Behind the story of cup-type instant noodles are the setbacks and challenges that the inventor of instant noodle experienced during his quest to make them a global food.

CUP-type instant noodles are now a common dish for people around the world. Affordable, convenient, and now more nutritious than ever, they satisfy the various needs of consumers.
The inventor of instant noodles, Momofuku Ando, had dreamed of developing ramen noodles that people could eat anywhere conveniently. The founder of Nissin Foods, he encountered a cultural and culinary roadblock when he traveled to the United States in 1966 to introduce supermarket buyers to his Chicken Ramen, the world’s first instant noodles. As Haruka Aoki from the Corporate Communications Division at Nissin Foods Holdings explains: “At the time, Americans did not possess chopsticks or the right bowls for preparing instant noodles.”

Ando watched as the supermarket buyers—lacking the proper bowls and utensils—broke the noodles apart and placed them inside paper cups, poured hot water on top and then ate the noodles with forks. He realized that the key to making instant noodles a global dish was to adapt them to food cultures around the world.

After returning to Japan, Ando started developing a new instant noodle product stored in a heat-resistant container to allow consumers to hold the container in one hand while eating the noodles. He tested close to forty different prototypes before arriving at the ideal-sized cup.

Putting the noodles upright inside the cup also turned out to be problematic: they would tilt or flip over, and not settle properly.

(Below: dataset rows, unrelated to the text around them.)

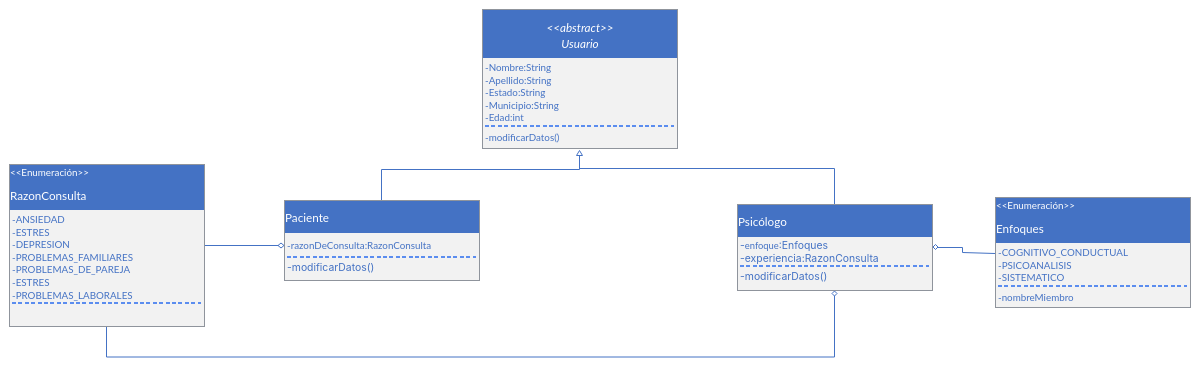
<!DOCTYPE html>
<html lang="es">
<head>
<meta charset="utf-8">
<title>Diagrama de clases</title>
<style>
:root {
  --blue: #4472c4;
  --panel: #f2f2f2;
  --edge: #8f949c;
  --dash: #5b8def;
  --paper: #ffffff;
}
* { box-sizing: border-box; margin: 0; padding: 0; }
html, body { width: 1200px; height: 372px; overflow: hidden; background: var(--paper); }
.diagram { position: relative; width: 1200px; height: 372px; font-family: Lato, sans-serif; }
.connectors { position: absolute; left: 0; top: 0; fill: none; stroke: var(--blue); stroke-width: 1; }
.connectors .end { fill: var(--paper); }

.class-box {
  position: absolute;
  display: flex;
  flex-direction: column;
  width: 196px;
  background: var(--panel);
  border: 1px solid var(--edge);
  color: var(--blue);
  font-size: 9.8px;
  line-height: 12.6px;
  white-space: nowrap;
}
.class-head {
  display: flex;
  flex-direction: column;
  justify-content: center;
  flex: none;
  height: 32px;
  background: var(--blue);
  color: var(--paper);
}
.class-head h2 { font-size: 11.7px; line-height: 16px; font-weight: 400; }
.stereotype { line-height: 13px; }
.enumeration .class-head { height: 45px; justify-content: flex-start; gap: 8px; padding-top: 1px; }
.abstract .class-head { height: 48px; align-items: center; padding-top: 1px; font-style: italic; }
.abstract .stereotype { font-size: 11.7px; line-height: 16px; }
.members { list-style: none; padding: 3px 2px 0; }
.members li { height: 12.6px; }
.divider {
  flex: none;
  height: 2px;
  margin: 1px 3px 4px 2px;
  background: repeating-linear-gradient(90deg, var(--dash) 0 4px, transparent 4px 6.4px);
}
.methods { padding: 0 2px; }
.wide { font-family: Inter, sans-serif; font-size: 10.4px; }
.small { font-family: Lato, sans-serif; font-size: 9.4px; }

#usuario { left: 482px; top: 9px; height: 140px; }
#razon-consulta { left: 9px; top: 164px; height: 163px; }
#paciente { left: 284px; top: 200px; height: 81px; }
#paciente .members { padding-top: 6px; }
#paciente .divider { margin-top: 4px; }
#psicologo { left: 737px; top: 204px; height: 87px; }
#psicologo .divider { margin-top: 0; }
#enfoques { left: 995px; top: 197px; height: 111px; }
</style>
</head>
<body>
<main class="diagram">
  <svg class="connectors" width="1200" height="372" viewBox="0 0 1200 372" aria-hidden="true">
    <g id="inheritance">
      <polyline points="381.5,200 381.5,169.5 579.5,169.5 579.5,155"/>
      <polyline points="579.5,168.5 834.5,168.5 834.5,204"/>
      <polygon class="end" points="579.5,150.5 582.5,155.5 576.5,155.5"/>
    </g>
    <g id="razon-to-paciente">
      <line x1="205" y1="245.5" x2="279" y2="245.5"/>
      <polygon class="end" points="278,245.5 281,243 284,245.5 281,248"/>
    </g>
    <g id="enfoques-to-psicologo">
      <polyline points="938,247.5 962.5,247.5 962.5,252.5 995,253.5"/>
      <polygon class="end" points="933,247 935.5,244.5 938,247 935.5,249.5"/>
    </g>
    <g id="razon-to-psicologo">
      <polyline points="106.5,327 106.5,357 834.5,357 834.5,296"/>
      <polygon class="end" points="834.5,291 837,293.5 834.5,296 832,293.5"/>
    </g>
  </svg>

  <article class="class-box abstract" id="usuario">
    <header class="class-head">
      <p class="stereotype">&lt;&lt;abstract&gt;&gt;</p>
      <h2>Usuario</h2>
    </header>
    <ul class="members">
      <li>-Nombre:String</li>
      <li>-Apellido:String</li>
      <li>-Estado:String</li>
      <li>-Municipio:String</li>
      <li>-Edad:int</li>
    </ul>
    <div class="divider"></div>
    <p class="methods">-modificarDatos()</p>
  </article>

  <article class="class-box enumeration" id="razon-consulta">
    <header class="class-head">
      <p class="stereotype">&lt;&lt;Enumeración&gt;&gt;</p>
      <h2>RazonConsulta</h2>
    </header>
    <ul class="members">
      <li>-ANSIEDAD</li>
      <li>-ESTRES</li>
      <li>-DEPRESION</li>
      <li>-PROBLEMAS_FAMILIARES</li>
      <li>-PROBLEMAS_DE_PAREJA</li>
      <li>-ESTRES</li>
      <li>-PROBLEMAS_LABORALES</li>
    </ul>
    <div class="divider"></div>
  </article>

  <article class="class-box" id="paciente">
    <header class="class-head"><h2>Paciente</h2></header>
    <ul class="members">
      <li>-razonDeConsulta:RazonConsulta</li>
    </ul>
    <div class="divider"></div>
    <p class="methods wide">-modificarDatos()</p>
  </article>

  <article class="class-box" id="psicologo">
    <header class="class-head"><h2>Psicólogo</h2></header>
    <ul class="members wide">
      <li>-<span class="small">enfoque</span>:Enfoques</li>
      <li>-experiencia:RazonConsulta</li>
    </ul>
    <div class="divider"></div>
    <p class="methods wide">-modificarDatos()</p>
  </article>

  <article class="class-box enumeration" id="enfoques">
    <header class="class-head">
      <p class="stereotype">&lt;&lt;Enumeración&gt;&gt;</p>
      <h2>Enfoques</h2>
    </header>
    <ul class="members">
      <li>-COGNITIVO_CONDUCTUAL</li>
      <li>-PSICOANALISIS</li>
      <li>-SISTEMATICO</li>
    </ul>
    <div class="divider"></div>
    <p class="methods">-nombreMiembro</p>
  </article>
</main>
</body>
</html>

So Ando seized upon the concept of “reverse thinking.” Instead of depositing the noodles inside the cup during the production process, the noodles would be laid upside down, the cups would be placed over them, and be turned over later. His idea worked, and his factory went into mass production.

In 1971, Nissin’s Cup Noodles—the world’s first cup-type instant noodles—launched in Japan. The benefits of this unique product were not fully understood at first, and many stores would not place Cup Noodles on their shelves. But when sold in vending machines that also dispense hot water, the product became a big hit. Two years after achieving success in Japan, Cup Noodles crossed the Pacific and the product was marketed in the U.S.

In 2017, approximately 21.2 billion servings of cup-type instant noodles were sold around the world. Although the tally was less than the 78.9 billion units of bag-type instant noodles purchased, cup-type instant noodles now hold over half of the instant noodle market in countries such as Japan, Mexico, Chile, Costa Rica, Guatemala, Germany and Spain.

Cup-type instant noodles often reflect the respective dining cultures of the countries where they are marketed, both in local tastes and ingredients and even the texture and length of the noodles. Even the size of the cups varies. “In the Philippines it’s customary to eat smaller amounts much more frequently, so it have been popular for smaller cups in that market,” explains Daisuke Okabayashi, the manager of the Corporate Communications Division at Nissin Foods Holdings.

As times and tastes change, cup-type instant noodles continue to evolve. Ever since the mid-1990s, as interest in healthier eating habits began to rise, the product has gone through gradual improvements. Consumers can now choose from a variety of options, including products featuring nonfried noodles, dietary fiber, low sodium, lower calories and larger servings of vegetables. There is no doubt that cup-type instant noodles will continue to change to suit consumer tastes.